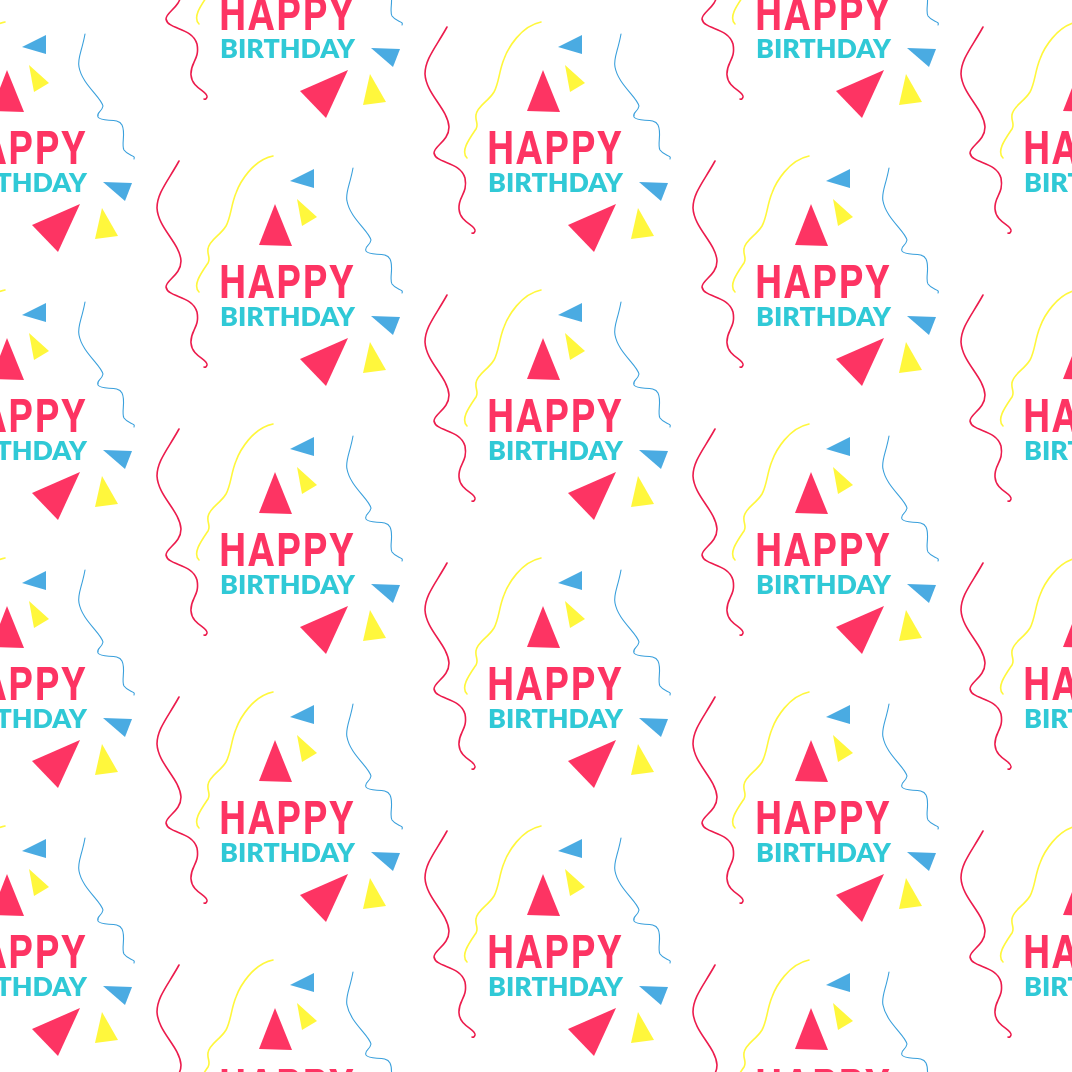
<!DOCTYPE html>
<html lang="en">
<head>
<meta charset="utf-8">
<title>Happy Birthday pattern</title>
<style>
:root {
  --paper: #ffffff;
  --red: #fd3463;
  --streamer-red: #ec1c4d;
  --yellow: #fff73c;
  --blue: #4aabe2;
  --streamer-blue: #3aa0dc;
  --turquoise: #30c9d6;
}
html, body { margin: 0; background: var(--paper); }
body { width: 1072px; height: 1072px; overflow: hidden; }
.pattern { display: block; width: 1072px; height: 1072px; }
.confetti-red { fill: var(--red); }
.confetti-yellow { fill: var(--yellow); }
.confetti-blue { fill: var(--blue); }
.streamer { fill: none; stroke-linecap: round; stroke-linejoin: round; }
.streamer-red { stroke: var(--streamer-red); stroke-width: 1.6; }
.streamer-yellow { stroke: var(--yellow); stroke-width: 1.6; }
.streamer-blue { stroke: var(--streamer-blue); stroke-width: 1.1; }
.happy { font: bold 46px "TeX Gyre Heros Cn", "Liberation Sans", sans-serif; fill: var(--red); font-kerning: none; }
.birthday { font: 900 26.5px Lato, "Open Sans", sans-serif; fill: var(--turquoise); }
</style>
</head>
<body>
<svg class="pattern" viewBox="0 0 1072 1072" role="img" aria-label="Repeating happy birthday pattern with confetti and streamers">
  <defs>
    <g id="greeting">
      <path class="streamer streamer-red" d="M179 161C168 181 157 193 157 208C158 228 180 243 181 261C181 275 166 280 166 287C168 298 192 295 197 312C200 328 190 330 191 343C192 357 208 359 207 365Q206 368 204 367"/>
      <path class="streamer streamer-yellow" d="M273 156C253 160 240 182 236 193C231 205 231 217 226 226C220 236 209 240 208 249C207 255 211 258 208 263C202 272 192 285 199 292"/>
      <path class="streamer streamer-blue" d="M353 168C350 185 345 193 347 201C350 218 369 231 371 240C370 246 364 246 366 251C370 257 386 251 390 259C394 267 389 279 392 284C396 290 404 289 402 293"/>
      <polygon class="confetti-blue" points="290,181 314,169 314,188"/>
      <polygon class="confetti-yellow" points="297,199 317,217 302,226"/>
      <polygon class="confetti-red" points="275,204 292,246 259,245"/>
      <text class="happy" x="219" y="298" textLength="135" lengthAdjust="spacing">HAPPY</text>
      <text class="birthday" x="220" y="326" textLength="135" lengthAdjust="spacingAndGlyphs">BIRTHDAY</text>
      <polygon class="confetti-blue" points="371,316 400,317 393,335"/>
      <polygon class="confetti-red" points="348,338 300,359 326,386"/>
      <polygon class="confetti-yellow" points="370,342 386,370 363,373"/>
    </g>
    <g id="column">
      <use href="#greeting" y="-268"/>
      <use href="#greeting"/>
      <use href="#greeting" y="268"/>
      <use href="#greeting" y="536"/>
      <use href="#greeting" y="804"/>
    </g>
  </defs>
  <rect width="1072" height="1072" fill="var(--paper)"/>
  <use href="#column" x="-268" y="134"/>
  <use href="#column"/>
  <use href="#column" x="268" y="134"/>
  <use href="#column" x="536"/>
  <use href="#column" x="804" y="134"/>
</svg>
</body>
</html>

....

Each line of the data above must be repeated exactly, images excluded.

» **Response for this exercise**
<!DOCTYPE html>
<html lang="en">
<head>
<meta charset="utf-8">
<title>Happy Birthday pattern</title>
<style>
:root {
  --paper: #ffffff;
  --red: #fd3463;
  --streamer-red: #ec1c4d;
  --yellow: #fff73c;
  --blue: #4aabe2;
  --streamer-blue: #3aa0dc;
  --turquoise: #30c9d6;
}
html, body { margin: 0; background: var(--paper); }
body { width: 1072px; height: 1072px; overflow: hidden; }
.pattern { display: block; width: 1072px; height: 1072px; }
.confetti-red { fill: var(--red); }
.confetti-yellow { fill: var(--yellow); }
.confetti-blue { fill: var(--blue); }
.streamer { fill: none; stroke-linecap: round; stroke-linejoin: round; }
.streamer-red { stroke: var(--streamer-red); stroke-width: 1.6; }
.streamer-yellow { stroke: var(--yellow); stroke-width: 1.6; }
.streamer-blue { stroke: var(--streamer-blue); stroke-width: 1.1; }
.happy { font: bold 46px "TeX Gyre Heros Cn", "Liberation Sans", sans-serif; fill: var(--red); font-kerning: none; }
.birthday { font: 900 26.5px Lato, "Open Sans", sans-serif; fill: var(--turquoise); }
</style>
</head>
<body>
<svg class="pattern" viewBox="0 0 1072 1072" role="img" aria-label="Repeating happy birthday pattern with confetti and streamers">
  <defs>
    <g id="greeting">
      <path class="streamer streamer-red" d="M179 161C168 181 157 193 157 208C158 228 180 243 181 261C181 275 166 280 166 287C168 298 192 295 197 312C200 328 190 330 191 343C192 357 208 359 207 365Q206 368 204 367"/>
      <path class="streamer streamer-yellow" d="M273 156C253 160 240 182 236 193C231 205 231 217 226 226C220 236 209 240 208 249C207 255 211 258 208 263C202 272 192 285 199 292"/>
      <path class="streamer streamer-blue" d="M353 168C350 185 345 193 347 201C350 218 369 231 371 240C370 246 364 246 366 251C370 257 386 251 390 259C394 267 389 279 392 284C396 290 404 289 402 293"/>
      <polygon class="confetti-blue" points="290,181 314,169 314,188"/>
      <polygon class="confetti-yellow" points="297,199 317,217 302,226"/>
      <polygon class="confetti-red" points="275,204 292,246 259,245"/>
      <text class="happy" x="219" y="298" textLength="135" lengthAdjust="spacing">HAPPY</text>
      <text class="birthday" x="220" y="326" textLength="135" lengthAdjust="spacingAndGlyphs">BIRTHDAY</text>
      <polygon class="confetti-blue" points="371,316 400,317 393,335"/>
      <polygon class="confetti-red" points="348,338 300,359 326,386"/>
      <polygon class="confetti-yellow" points="370,342 386,370 363,373"/>
    </g>
    <g id="column">
      <use href="#greeting" y="-268"/>
      <use href="#greeting"/>
      <use href="#greeting" y="268"/>
      <use href="#greeting" y="536"/>
      <use href="#greeting" y="804"/>
    </g>
  </defs>
  <rect width="1072" height="1072" fill="var(--paper)"/>
  <use href="#column" x="-268" y="134"/>
  <use href="#column"/>
  <use href="#column" x="268" y="134"/>
  <use href="#column" x="536"/>
  <use href="#column" x="804" y="134"/>
</svg>
</body>
</html>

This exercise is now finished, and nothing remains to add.